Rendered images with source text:
* * *

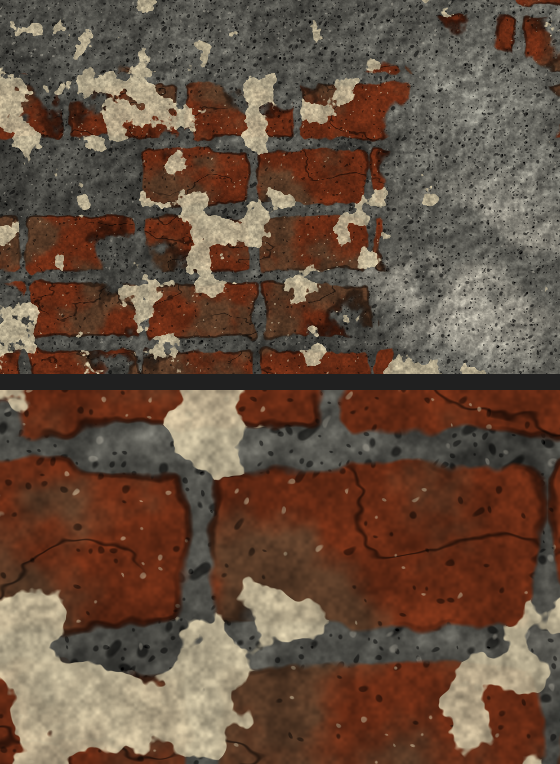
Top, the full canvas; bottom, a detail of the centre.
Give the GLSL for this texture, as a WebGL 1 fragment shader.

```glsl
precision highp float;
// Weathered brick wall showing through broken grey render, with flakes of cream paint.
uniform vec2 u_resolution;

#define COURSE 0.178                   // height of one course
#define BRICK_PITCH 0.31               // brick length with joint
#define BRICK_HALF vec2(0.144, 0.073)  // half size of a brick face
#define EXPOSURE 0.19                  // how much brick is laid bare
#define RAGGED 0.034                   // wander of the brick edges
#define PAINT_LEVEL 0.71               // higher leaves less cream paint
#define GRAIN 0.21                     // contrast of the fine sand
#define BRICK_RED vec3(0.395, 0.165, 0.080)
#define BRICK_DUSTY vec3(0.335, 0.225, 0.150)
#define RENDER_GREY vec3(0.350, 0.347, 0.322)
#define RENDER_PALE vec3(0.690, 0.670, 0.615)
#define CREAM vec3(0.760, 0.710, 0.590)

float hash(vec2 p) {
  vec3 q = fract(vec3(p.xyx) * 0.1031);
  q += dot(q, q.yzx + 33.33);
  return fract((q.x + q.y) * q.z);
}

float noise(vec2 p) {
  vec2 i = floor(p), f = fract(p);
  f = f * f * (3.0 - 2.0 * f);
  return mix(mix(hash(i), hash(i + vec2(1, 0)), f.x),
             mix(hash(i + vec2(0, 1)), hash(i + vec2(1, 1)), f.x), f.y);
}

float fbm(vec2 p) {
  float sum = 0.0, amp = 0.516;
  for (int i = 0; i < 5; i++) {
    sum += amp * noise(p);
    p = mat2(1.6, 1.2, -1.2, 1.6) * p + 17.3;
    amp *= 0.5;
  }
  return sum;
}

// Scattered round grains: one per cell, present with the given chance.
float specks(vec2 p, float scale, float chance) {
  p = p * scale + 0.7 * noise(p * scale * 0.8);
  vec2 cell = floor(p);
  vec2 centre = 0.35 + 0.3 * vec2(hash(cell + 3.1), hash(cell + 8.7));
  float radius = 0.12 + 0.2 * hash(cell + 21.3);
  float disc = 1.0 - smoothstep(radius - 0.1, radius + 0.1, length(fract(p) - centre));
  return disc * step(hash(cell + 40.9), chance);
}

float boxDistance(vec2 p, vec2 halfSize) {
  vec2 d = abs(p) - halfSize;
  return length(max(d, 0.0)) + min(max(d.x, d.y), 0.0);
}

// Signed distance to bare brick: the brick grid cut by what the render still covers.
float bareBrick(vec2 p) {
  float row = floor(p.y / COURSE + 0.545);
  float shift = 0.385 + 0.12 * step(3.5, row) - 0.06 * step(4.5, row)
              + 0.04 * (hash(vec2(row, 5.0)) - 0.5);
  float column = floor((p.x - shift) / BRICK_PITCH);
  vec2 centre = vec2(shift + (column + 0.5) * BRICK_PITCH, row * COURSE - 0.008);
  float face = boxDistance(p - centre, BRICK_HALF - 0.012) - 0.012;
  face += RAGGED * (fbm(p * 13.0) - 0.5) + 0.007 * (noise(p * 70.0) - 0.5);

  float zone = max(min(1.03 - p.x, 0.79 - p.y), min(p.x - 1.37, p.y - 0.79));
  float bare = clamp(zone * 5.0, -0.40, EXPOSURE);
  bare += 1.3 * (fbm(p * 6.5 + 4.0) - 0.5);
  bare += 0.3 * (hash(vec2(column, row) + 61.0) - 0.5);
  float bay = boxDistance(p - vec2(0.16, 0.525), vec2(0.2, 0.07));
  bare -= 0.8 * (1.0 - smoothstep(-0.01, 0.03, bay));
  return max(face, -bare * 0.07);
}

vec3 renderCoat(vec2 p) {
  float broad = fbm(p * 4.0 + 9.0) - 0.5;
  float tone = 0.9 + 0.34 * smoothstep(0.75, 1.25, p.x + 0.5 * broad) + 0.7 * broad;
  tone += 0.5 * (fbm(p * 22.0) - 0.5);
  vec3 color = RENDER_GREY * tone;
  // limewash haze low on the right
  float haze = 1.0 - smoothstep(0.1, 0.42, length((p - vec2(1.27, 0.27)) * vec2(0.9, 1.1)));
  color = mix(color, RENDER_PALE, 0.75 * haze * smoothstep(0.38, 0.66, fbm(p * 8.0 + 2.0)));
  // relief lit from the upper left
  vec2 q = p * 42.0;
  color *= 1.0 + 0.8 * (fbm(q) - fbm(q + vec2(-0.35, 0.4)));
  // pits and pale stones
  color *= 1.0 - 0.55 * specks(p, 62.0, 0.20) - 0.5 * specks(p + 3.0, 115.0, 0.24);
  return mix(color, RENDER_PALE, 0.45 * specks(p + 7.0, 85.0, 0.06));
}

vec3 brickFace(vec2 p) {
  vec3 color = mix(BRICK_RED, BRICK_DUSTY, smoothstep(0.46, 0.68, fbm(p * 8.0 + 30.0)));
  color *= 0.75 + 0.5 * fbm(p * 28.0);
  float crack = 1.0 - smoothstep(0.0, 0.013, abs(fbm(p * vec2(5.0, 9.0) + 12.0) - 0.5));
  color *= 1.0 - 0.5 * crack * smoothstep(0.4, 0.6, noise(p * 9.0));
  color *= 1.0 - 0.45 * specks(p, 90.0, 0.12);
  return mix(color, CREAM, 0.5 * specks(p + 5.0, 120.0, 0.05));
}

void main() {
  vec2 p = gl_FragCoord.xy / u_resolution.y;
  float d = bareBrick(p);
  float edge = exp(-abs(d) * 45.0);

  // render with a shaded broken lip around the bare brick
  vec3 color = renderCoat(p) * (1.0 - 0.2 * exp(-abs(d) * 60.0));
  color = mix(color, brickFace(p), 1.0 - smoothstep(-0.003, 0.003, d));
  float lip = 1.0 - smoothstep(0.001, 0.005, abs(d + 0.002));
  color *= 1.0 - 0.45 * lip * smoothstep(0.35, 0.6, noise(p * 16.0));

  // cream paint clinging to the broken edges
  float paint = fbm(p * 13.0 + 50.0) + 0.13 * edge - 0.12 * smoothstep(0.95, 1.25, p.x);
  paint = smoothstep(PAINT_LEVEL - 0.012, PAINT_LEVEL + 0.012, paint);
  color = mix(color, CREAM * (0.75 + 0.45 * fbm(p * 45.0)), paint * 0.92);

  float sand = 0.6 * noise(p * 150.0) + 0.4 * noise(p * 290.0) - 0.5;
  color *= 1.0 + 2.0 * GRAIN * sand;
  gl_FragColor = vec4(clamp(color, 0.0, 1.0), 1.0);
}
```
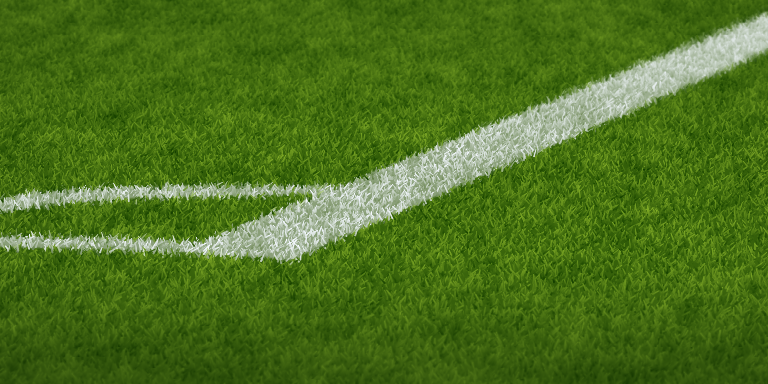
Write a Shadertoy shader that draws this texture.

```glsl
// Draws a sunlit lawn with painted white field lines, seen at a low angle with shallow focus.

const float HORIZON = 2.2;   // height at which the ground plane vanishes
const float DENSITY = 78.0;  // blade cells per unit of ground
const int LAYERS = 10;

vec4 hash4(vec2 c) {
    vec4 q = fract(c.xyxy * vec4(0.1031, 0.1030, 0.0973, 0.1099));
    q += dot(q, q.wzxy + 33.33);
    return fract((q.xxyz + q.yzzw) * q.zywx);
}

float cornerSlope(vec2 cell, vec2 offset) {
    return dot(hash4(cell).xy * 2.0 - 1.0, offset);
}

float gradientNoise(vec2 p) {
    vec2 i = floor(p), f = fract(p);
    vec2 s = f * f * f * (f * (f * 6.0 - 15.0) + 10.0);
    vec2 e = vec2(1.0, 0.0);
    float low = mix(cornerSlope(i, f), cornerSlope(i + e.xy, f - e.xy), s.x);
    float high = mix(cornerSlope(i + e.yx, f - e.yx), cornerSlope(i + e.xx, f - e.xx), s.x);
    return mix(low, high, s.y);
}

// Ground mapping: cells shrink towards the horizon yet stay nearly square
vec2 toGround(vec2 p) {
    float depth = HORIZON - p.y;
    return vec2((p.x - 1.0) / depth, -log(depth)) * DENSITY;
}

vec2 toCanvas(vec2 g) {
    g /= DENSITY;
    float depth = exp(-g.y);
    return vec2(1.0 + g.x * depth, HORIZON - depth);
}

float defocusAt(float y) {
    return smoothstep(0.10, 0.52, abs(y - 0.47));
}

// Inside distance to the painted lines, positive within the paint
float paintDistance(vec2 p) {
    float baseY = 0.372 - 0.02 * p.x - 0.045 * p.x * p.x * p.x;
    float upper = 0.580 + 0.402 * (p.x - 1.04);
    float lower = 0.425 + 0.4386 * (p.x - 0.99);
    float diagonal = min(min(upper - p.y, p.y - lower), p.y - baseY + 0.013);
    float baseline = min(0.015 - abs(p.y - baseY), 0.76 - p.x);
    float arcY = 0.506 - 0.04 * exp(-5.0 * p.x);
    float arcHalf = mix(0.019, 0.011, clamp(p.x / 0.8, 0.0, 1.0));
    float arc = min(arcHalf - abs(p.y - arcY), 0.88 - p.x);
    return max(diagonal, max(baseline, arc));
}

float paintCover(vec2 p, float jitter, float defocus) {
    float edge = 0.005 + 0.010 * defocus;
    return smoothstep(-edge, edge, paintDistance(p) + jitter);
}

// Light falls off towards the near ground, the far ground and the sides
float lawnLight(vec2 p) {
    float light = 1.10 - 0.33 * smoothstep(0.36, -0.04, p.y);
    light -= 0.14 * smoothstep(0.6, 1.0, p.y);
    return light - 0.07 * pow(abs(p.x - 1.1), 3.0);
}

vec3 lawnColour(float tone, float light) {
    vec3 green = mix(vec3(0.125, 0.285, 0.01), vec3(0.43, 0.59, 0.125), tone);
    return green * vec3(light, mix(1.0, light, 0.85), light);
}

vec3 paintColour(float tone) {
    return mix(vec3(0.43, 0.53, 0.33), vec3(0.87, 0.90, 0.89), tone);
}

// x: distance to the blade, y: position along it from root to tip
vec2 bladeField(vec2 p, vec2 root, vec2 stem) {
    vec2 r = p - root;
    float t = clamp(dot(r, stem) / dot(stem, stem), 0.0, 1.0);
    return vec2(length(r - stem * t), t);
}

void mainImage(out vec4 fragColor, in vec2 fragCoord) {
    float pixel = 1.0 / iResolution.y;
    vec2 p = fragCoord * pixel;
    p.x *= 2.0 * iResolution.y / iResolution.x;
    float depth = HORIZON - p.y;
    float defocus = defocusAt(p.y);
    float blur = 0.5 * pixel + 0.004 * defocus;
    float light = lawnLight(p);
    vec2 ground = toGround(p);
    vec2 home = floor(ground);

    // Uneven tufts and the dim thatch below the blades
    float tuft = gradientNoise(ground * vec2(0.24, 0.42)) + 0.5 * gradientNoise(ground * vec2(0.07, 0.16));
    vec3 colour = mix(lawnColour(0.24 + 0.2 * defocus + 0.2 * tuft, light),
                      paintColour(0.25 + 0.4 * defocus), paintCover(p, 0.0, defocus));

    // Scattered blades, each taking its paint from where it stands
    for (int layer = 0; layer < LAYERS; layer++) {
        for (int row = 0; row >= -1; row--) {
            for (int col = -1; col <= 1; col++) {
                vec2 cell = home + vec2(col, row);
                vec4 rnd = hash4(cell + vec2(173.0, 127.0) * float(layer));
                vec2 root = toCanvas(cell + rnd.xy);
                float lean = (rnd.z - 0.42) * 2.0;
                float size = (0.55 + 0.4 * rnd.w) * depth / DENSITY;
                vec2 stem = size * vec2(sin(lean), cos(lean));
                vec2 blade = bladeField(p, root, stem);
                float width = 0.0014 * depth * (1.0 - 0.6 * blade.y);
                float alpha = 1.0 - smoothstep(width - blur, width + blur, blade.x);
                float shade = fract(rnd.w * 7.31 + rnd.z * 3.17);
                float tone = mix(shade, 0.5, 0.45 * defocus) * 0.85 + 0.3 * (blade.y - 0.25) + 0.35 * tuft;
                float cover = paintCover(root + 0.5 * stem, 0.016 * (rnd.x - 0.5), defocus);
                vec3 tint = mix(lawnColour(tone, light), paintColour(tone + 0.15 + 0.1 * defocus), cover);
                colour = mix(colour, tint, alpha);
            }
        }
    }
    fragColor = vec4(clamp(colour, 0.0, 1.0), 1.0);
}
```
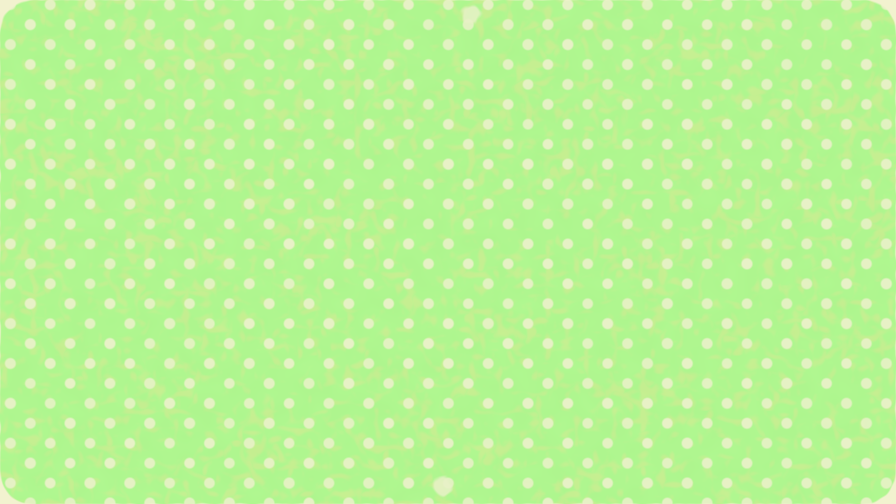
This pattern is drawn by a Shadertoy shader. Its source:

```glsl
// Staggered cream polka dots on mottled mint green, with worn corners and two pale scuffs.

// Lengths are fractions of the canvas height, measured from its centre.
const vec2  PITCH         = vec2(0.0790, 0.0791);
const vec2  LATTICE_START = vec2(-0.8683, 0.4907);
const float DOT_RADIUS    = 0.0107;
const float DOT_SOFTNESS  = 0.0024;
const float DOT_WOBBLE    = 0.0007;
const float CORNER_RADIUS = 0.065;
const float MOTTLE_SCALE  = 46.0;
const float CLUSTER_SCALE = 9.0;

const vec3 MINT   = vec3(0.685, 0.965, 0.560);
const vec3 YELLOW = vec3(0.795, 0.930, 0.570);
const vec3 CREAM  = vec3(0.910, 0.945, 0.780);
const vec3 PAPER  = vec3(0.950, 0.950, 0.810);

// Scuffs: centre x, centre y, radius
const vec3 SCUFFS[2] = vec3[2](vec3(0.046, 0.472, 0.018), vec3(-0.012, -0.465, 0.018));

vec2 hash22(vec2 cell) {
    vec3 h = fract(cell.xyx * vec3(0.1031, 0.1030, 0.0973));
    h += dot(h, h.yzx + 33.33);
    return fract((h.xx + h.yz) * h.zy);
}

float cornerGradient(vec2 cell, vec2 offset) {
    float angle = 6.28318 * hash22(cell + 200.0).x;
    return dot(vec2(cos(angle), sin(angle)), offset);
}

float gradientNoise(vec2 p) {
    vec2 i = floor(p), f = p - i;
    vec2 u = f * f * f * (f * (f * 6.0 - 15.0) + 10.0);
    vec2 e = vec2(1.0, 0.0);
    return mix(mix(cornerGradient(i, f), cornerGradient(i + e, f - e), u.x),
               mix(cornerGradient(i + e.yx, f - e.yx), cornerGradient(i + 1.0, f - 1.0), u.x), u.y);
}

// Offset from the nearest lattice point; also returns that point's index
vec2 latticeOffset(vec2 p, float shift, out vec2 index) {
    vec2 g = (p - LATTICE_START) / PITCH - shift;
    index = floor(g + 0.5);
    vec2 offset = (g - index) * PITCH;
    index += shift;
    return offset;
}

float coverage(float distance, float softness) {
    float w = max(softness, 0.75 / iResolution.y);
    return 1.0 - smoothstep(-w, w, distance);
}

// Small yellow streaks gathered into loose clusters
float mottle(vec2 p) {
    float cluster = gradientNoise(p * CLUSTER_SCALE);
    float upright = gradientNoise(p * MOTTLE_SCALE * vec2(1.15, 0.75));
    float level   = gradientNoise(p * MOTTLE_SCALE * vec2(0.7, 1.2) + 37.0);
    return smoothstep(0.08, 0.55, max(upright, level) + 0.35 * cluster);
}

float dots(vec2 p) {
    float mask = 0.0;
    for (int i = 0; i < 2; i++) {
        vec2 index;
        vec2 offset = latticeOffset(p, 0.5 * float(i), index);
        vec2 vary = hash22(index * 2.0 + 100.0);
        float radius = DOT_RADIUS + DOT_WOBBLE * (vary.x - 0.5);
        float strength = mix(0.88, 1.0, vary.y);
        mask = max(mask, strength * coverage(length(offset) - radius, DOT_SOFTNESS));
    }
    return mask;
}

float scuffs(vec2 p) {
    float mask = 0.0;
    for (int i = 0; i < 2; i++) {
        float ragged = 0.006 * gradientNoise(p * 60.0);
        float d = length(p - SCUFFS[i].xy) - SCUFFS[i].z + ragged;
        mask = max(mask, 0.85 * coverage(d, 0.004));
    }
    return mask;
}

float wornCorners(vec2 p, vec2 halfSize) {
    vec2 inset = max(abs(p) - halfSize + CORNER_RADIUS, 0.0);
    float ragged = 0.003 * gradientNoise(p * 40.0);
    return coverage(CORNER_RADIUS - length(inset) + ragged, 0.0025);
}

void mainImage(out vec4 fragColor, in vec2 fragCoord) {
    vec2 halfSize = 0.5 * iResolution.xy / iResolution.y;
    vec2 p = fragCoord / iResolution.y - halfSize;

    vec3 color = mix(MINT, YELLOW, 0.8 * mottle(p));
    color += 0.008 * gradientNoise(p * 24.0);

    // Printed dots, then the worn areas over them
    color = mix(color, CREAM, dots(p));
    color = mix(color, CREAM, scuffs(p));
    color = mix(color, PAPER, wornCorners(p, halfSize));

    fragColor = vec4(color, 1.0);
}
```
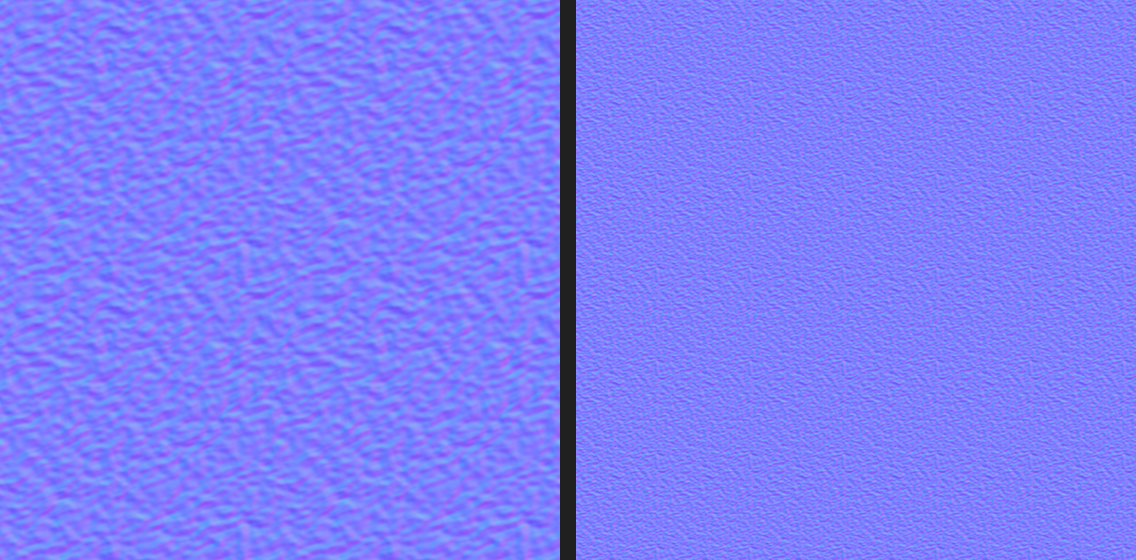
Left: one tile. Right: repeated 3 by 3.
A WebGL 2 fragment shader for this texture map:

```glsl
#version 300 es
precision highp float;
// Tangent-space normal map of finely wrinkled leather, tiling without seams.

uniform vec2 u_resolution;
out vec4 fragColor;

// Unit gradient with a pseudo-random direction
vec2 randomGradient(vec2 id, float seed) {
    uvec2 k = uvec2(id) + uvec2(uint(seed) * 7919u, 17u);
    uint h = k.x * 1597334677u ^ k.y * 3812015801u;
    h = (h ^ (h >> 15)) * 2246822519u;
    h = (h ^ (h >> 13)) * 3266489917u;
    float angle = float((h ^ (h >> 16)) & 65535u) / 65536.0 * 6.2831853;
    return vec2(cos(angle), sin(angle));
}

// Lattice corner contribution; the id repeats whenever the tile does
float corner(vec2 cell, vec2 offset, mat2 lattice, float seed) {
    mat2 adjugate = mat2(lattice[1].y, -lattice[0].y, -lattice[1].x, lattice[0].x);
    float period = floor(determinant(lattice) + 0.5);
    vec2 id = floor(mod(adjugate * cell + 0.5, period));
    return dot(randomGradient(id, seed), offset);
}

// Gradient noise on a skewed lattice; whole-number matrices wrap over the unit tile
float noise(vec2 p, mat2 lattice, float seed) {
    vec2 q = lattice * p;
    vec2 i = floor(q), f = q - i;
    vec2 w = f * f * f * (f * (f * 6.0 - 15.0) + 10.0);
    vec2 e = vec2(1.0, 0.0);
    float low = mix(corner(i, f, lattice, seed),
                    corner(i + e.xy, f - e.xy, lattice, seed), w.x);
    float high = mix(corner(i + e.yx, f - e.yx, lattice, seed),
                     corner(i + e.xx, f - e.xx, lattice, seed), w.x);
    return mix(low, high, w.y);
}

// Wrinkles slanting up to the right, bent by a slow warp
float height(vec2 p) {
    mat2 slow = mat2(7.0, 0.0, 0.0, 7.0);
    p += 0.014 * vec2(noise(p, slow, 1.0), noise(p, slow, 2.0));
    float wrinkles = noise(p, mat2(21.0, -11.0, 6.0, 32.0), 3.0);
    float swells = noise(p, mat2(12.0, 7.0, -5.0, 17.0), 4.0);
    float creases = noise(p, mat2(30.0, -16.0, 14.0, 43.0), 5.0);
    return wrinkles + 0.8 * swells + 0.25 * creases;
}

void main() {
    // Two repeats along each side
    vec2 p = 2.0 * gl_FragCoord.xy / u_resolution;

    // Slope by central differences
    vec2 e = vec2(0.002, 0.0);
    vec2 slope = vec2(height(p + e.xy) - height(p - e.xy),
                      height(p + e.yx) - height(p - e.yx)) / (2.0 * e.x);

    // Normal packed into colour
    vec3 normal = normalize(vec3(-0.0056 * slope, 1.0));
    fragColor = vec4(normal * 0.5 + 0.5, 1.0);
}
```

* * *

How to complete this task
Please copy every line of the records above in which "angle" appears.

Response to the exercise
// Draws a sunlit lawn with painted white field lines, seen at a low angle with shallow focus.
    float angle = 6.28318 * hash22(cell + 200.0).x;
    return dot(vec2(cos(angle), sin(angle)), offset);
    float angle = float((h ^ (h >> 16)) & 65535u) / 65536.0 * 6.2831853;
    return vec2(cos(angle), sin(angle));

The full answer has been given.